Although the effort is still in the planning stages, district and company officials pledged a thorough restructuring of the 8,500-student school system, including site-based school management, greater parental involvement, and new tests to measure higher academic expectations for students.
Later this year, Union Carbide--which has a plant in central St. Charles Parish--will select another district in which it has a presence for a similar partnership, said Leo Babin, a spokesman for the company.
Children and families are being shortchanged at the federal, state, and local levels because governments and private organizations have been slow to collaborate on solving the nation’s social ills, a study released last month asserts.
The study by the Education and Human Services Consortium, a Washington-based advocacy group, exhorts social-support organizations to:
Reward collaborative strategies--and thus maximize scant resources--when making grants.
Provide groups that are collaborating on projects with technical assistance and staff support.
Ensure that staff members on such projects get adequate pay, training, and support.
The study, “Thinking Collaboratively: Ten Questions and Answers to Help Policy Makers Improve Children’s Services,” also urges the formation of new groups to provide leadership, technical assistance, and oversight to groups that want to forge alliances to benefit children.
About 700 California business leaders took time off from their normal duties last week to be a “principal for a day” in an effort by business and philanthropic groups to show the realities of the education world to outsiders.
The program, coordinated by the Los Angeles Educational Partnership, began last year in the Los Angeles area when 43 executives participated.
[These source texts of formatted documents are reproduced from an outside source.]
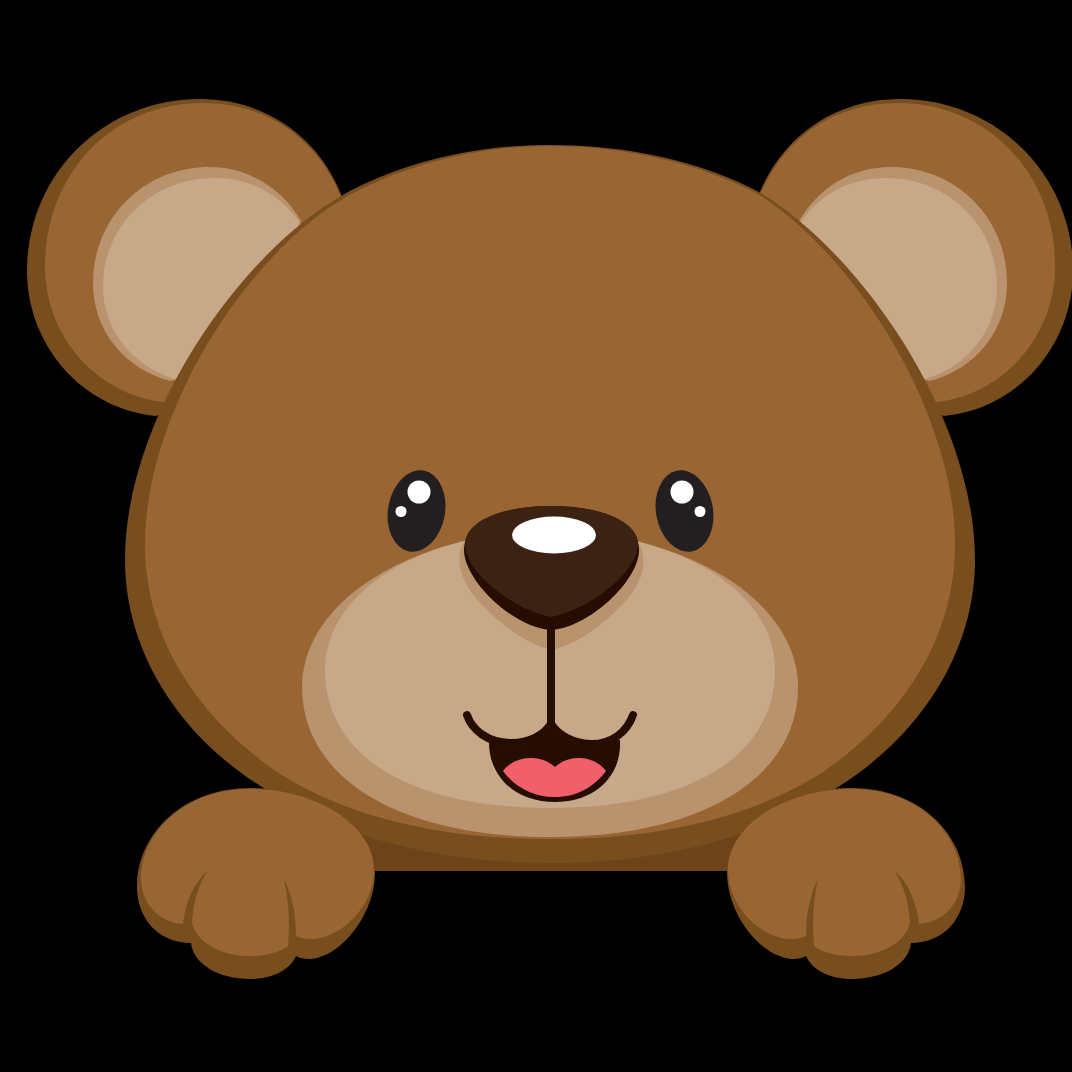
<!DOCTYPE html>
<html lang="en">
<head>
<meta charset="utf-8">
<title>Peeking bear</title>
<style>
:root {
  --night: #000;
  --fur: #996633;
  --fur-shade: #784e1e;
  --body: #6d4419;
  --cream: #c7a98a;
  --cream-shade: #b9926e;
  --nose: #3c2213;
  --ink: #260d02;
  --eye: #231f20;
  --tongue: #f15f6b;
  --shine: #fff;
}
html, body { margin: 0; background: var(--night); overflow: hidden; }
svg { display: block; width: 1072px; height: 1072px; }
.fur { fill: var(--fur); }
.fur-shade { fill: var(--fur-shade); }
.body { fill: var(--body); }
.cream { fill: var(--cream); }
.cream-shade { fill: var(--cream-shade); }
.nose { fill: var(--nose); }
.ink { fill: var(--ink); }
.eye { fill: var(--eye); }
.tongue { fill: var(--tongue); }
.shine { fill: var(--shine); }
.line { fill: none; stroke: var(--ink); stroke-width: 8; stroke-linecap: round; }
</style>
</head>
<body>
<svg viewBox="0 0 1072 1072" role="img" aria-label="Smiling brown bear peeking over an edge with two paws">
  <defs>
    <g id="ear">
      <path class="fur-shade" d="M200 99C104 99 27 174 27 271C27 345 82 409 156 416L260 380L342 197C320 138 266 99 200 99Z"/>
      <path class="fur" d="M202 103C112 103 45 174 45 266C45 335 95 394 163 402L260 380L341 197C318 140 268 103 202 103Z"/>
      <path class="cream-shade" d="M209 167C144 167 93 218 93 283C93 331 125 369 170 381L260 360L301 221C281 187 248 167 209 167Z"/>
      <path class="cream" d="M214 178C152 178 103 226 103 286C103 331 133 366 174 379L260 360L299 222C280 194 250 178 214 178Z"/>
    </g>
    <g id="eye">
      <ellipse class="eye" cx="416.500" cy="511" rx="28.500" ry="41" transform="rotate(10 416.500 511)"/>
    </g>
    <g id="paw">
      <path class="fur-shade" d="M250 788C318 788 375 826 375 872C375 917 338 959 309 959Q301 959 296 956C290 970 272 979 250 979C219 979 193 964 191 943C158 943 137 918 137 887C137 832 185 788 250 788Z"/>
      <path class="fur" d="M250 789C318 789 374 826 374 870C374 908 339 939 311 939Q302 939 296 936C296 917 293 897 284 879C289 902 290 924 288 946C280 952 267 956 250 956C221 956 197 943 192 923C193 904 198 885 208 870C194 882 185 903 183 924C157 922 141 902 141 878C143 829 187 789 250 789Z"/>
    </g>
  </defs>

  <rect width="1072" height="1072" fill="var(--night)"/>

  <g id="ears">
    <use href="#ear"/>
    <use href="#ear" transform="matrix(-1 0 0 1 1100 0)"/>
  </g>

  <path id="chest" class="body" d="M330 800H770V871H330Z"/>

  <g id="head">
    <path class="fur-shade" d="M550 145C470 145 398 164 341 196C240 254 125 417 125 560C125 652 180 736 262 787C340 838 440 863 550 863C660 863 760 838 838 787C920 736 975 652 975 560C975 417 860 252 759 192C702 162 630 145 550 145Z"/>
    <path class="fur" d="M550 146C475 146 402 166 346 197C246 255 145 412 145 545C145 640 200 720 280 774C354 820 446 839 550 839C654 839 746 820 820 774C900 720 955 640 955 545C955 412 854 253 756 193C700 164 627 146 550 146Z"/>
  </g>

  <g id="muzzle">
    <path class="cream-shade" d="M550 532C415 532 302 600 302 687C302 776 395 837 550 837C705 837 798 776 798 687C798 600 685 532 550 532Z"/>
    <path class="cream" d="M550 531C425 531 325 590 325 670C325 756 410 808 550 808C690 808 775 756 775 670C775 590 675 531 550 531Z"/>
    <path class="cream-shade" d="M464 542C453 560 462 587 486 609C506 629 530 645 552 650C574 645 598 629 618 609C642 587 650 562 638 542Z"/>
  </g>

  <g id="eyes">
    <use href="#eye"/>
    <use href="#eye" transform="matrix(-1 0 0 1 1101 0)"/>
    <circle class="shine" cx="419" cy="492" r="11.500"/>
    <circle class="shine" cx="401" cy="511.500" r="5.500"/>
    <circle class="shine" cx="682" cy="492" r="11.500"/>
    <circle class="shine" cx="700" cy="511.500" r="5.500"/>
  </g>

  <g id="mouth">
    <path class="ink" d="M551 722C542 733 529 740 511 741L489 740C488 777 516 802 555 802C594 802 622 777 620 740L592 741C575 740 561 733 551 722Z"/>
    <path class="tongue" d="M503 771C515 755 541 754 555 767C569 754 594 755 606 771C594 787 577 797 555 797C533 797 515 787 503 771Z"/>
    <path class="line" d="M551 620V724M467 715C472 730 488 743 511 743C530 743 544 735 551 724C558 735 572 743 591 744C612 744 627 732 633 715"/>
  </g>

  <g id="nose">
    <path class="ink" d="M551 506C500 506 464 522 464 550C464 581 514 628 551 630C588 628 639 581 639 550C639 522 602 506 551 506Z"/>
    <path class="nose" d="M551 506C500 506 465 522 465 544C465 572 512 609 551 617C590 609 638 572 638 544C638 522 602 506 551 506Z"/>
    <ellipse class="shine" cx="554" cy="535" rx="42" ry="18.500"/>
  </g>

  <g id="paws">
    <use href="#paw"/>
    <use href="#paw" transform="matrix(-1 0 0 1 1102 0)"/>
  </g>
</svg>
</body>
</html>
This year, 175 Los Angeles executives took part, and scores of business and education groups throughout the state signed on.
The program’s objective is to provide business leaders with concrete experience that will persuade them to step up their involvement in public education, said John McDonald, a spokesman for the Los Angeles partnership.--jw
A version of this article appeared in the May 08, 1991 edition of Education Week as Partnerships